_Records shown_

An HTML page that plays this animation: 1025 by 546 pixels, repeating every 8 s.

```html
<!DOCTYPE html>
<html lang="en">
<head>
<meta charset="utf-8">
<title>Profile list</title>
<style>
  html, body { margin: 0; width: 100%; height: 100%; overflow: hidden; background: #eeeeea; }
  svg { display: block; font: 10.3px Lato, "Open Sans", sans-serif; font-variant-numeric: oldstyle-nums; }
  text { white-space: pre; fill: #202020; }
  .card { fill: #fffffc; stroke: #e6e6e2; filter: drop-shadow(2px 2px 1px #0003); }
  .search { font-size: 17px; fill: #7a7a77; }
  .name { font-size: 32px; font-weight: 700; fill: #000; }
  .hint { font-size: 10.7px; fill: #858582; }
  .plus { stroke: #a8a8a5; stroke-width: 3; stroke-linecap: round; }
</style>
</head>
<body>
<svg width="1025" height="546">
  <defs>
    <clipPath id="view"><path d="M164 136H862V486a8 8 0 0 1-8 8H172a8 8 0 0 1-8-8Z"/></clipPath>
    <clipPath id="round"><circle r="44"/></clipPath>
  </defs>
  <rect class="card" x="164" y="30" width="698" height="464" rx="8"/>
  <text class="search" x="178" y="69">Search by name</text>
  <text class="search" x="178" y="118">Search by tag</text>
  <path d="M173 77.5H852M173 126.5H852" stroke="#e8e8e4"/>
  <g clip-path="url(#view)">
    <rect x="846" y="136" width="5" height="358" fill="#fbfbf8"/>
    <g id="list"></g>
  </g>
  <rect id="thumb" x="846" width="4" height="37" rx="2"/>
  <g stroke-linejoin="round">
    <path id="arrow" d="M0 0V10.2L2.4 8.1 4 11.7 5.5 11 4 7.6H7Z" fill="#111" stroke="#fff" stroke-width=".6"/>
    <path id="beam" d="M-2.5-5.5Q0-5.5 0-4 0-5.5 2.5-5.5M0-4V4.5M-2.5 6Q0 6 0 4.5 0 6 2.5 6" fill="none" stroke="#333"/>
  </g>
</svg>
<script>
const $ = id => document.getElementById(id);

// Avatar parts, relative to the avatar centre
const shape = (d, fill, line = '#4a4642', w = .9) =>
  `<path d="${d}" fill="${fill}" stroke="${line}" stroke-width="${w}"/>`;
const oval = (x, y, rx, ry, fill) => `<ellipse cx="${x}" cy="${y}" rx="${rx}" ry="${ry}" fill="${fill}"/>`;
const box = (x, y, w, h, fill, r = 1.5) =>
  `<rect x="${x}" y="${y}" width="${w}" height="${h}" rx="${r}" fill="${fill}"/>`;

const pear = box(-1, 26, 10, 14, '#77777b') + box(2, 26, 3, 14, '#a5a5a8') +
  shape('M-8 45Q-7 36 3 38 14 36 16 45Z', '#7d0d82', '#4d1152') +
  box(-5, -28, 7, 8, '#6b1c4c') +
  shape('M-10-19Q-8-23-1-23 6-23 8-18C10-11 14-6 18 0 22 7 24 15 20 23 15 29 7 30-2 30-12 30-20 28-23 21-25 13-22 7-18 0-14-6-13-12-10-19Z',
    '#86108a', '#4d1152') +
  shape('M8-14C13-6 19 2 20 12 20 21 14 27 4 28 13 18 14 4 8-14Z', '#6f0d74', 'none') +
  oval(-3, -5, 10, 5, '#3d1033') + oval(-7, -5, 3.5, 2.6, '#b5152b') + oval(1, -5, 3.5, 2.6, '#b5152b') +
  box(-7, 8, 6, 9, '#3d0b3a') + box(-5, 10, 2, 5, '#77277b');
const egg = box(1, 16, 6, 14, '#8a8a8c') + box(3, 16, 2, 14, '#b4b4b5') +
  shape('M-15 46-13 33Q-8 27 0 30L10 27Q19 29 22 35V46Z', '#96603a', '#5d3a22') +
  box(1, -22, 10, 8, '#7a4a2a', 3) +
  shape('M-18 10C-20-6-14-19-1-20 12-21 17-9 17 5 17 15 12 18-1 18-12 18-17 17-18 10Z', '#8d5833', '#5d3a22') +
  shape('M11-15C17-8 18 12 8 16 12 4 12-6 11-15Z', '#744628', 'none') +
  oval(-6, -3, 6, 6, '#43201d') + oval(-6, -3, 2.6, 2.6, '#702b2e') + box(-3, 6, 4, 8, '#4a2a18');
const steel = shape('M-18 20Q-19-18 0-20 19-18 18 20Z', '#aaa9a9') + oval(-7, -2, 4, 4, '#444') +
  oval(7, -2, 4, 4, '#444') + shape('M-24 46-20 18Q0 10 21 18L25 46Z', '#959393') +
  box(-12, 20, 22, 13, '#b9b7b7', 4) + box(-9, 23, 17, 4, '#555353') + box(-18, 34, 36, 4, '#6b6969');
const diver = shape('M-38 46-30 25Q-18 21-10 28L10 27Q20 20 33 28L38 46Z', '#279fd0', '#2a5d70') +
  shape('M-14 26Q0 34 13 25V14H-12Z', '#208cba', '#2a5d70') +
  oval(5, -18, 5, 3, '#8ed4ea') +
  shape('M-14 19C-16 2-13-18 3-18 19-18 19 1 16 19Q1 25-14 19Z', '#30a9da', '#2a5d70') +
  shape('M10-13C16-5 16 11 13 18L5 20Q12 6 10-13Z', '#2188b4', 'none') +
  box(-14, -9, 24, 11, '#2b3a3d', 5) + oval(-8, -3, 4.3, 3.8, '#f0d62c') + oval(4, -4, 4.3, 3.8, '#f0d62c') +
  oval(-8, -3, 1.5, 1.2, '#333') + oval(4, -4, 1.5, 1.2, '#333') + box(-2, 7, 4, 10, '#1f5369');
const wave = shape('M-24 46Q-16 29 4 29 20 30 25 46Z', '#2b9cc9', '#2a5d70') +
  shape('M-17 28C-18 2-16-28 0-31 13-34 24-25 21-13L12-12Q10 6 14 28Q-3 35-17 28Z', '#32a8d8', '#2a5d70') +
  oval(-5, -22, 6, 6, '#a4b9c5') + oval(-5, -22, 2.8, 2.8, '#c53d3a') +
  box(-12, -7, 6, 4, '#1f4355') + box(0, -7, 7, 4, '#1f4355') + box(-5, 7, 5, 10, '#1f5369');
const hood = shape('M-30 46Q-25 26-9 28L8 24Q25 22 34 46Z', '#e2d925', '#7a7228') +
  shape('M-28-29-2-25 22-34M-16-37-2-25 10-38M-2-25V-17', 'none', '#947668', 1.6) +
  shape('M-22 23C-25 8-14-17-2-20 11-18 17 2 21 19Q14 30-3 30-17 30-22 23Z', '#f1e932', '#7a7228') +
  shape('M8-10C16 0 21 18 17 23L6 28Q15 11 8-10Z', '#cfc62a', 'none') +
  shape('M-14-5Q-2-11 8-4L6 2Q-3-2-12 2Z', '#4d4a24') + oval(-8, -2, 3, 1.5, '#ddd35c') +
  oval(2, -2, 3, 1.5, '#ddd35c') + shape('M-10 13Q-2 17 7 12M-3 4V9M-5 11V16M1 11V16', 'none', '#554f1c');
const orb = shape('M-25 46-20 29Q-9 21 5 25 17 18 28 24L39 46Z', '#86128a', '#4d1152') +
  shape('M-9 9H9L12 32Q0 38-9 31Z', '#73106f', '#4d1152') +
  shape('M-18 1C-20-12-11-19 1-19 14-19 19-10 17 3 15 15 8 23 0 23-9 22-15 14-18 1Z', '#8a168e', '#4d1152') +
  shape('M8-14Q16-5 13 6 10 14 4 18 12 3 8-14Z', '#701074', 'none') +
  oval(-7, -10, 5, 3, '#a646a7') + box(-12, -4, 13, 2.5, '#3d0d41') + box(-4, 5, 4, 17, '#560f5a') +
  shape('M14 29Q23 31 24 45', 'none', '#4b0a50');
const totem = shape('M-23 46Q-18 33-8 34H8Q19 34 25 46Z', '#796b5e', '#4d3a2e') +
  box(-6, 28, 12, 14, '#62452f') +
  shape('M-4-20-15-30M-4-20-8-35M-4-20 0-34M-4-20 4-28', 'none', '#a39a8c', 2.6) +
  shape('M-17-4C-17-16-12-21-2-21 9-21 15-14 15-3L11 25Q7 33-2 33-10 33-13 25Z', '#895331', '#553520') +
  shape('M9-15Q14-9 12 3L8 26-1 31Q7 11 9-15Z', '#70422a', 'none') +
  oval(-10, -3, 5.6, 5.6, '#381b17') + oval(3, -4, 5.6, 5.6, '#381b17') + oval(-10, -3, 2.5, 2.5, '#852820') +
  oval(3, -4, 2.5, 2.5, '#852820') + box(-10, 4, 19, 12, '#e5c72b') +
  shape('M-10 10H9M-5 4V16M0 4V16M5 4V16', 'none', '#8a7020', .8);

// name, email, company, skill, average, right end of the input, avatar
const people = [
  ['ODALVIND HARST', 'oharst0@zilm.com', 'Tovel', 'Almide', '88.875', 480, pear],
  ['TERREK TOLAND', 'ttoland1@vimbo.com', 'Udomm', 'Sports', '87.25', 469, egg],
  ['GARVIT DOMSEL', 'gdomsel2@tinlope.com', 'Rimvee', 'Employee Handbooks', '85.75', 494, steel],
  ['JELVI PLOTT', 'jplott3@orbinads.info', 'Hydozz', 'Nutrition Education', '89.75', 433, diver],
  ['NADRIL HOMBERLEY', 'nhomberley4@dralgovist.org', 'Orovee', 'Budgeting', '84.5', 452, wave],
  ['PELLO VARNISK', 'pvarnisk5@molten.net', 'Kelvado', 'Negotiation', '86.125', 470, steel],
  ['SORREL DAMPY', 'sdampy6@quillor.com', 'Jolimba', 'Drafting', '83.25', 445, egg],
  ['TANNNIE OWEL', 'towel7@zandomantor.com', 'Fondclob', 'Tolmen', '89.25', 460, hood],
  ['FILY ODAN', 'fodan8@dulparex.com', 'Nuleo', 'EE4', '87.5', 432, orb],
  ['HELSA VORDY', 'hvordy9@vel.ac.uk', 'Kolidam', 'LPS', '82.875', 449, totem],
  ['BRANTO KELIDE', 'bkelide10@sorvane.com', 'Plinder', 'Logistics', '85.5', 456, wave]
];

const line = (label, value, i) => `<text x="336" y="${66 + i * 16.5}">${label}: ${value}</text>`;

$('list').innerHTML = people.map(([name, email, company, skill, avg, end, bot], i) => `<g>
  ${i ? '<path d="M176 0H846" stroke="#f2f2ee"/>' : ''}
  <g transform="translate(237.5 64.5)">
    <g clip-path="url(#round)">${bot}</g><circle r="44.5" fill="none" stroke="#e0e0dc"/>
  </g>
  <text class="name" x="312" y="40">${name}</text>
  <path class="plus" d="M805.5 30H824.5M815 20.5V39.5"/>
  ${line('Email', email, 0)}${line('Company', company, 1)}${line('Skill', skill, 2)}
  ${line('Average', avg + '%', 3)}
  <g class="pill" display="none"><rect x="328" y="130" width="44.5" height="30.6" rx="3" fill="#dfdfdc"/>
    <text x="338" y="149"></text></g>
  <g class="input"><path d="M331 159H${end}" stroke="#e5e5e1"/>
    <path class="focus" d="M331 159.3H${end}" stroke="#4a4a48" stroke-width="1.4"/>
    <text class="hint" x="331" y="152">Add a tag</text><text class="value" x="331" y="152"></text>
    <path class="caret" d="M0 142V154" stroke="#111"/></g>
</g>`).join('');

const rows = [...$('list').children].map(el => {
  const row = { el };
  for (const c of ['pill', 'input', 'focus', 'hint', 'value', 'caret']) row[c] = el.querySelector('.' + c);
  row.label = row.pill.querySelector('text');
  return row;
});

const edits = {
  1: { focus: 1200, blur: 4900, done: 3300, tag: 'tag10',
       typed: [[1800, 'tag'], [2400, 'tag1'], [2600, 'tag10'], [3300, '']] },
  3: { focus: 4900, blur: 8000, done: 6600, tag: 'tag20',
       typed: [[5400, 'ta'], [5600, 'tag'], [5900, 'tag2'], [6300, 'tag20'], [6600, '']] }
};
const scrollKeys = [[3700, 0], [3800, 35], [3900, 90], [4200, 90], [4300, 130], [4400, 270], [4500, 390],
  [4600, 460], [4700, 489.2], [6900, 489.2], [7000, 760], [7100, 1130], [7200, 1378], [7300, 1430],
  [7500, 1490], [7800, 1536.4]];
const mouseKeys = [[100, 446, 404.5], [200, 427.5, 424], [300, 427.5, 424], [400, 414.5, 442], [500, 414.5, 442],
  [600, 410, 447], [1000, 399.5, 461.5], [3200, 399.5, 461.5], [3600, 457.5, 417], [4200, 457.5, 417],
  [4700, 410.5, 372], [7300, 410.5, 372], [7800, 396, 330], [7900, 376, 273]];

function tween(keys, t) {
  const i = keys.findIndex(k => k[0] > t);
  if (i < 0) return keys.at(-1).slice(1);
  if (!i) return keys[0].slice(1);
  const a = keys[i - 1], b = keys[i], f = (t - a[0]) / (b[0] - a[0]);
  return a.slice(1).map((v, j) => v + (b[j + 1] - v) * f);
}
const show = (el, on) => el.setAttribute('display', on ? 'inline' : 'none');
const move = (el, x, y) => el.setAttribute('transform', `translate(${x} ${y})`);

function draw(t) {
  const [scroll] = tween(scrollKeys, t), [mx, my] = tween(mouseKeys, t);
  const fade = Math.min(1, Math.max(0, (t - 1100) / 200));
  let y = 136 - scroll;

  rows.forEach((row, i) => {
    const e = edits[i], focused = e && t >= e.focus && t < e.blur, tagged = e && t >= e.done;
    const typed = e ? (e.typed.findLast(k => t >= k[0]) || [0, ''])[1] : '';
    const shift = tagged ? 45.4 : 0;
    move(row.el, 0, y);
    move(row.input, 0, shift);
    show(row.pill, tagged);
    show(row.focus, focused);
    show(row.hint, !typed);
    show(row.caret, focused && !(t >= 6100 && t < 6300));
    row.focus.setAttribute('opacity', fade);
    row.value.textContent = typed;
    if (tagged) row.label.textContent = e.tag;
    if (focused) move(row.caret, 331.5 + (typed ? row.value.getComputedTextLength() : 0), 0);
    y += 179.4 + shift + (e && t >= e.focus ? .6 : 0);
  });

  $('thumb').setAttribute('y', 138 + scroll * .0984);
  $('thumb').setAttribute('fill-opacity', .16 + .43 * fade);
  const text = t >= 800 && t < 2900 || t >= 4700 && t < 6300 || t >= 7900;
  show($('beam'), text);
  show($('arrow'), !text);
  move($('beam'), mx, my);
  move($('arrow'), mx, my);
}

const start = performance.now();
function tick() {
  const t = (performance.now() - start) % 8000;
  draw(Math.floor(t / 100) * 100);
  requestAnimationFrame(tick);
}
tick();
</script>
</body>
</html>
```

_Problem to solve_
State how many lines of the records above contain the word "edits", giving only that number.

_Answer section_
2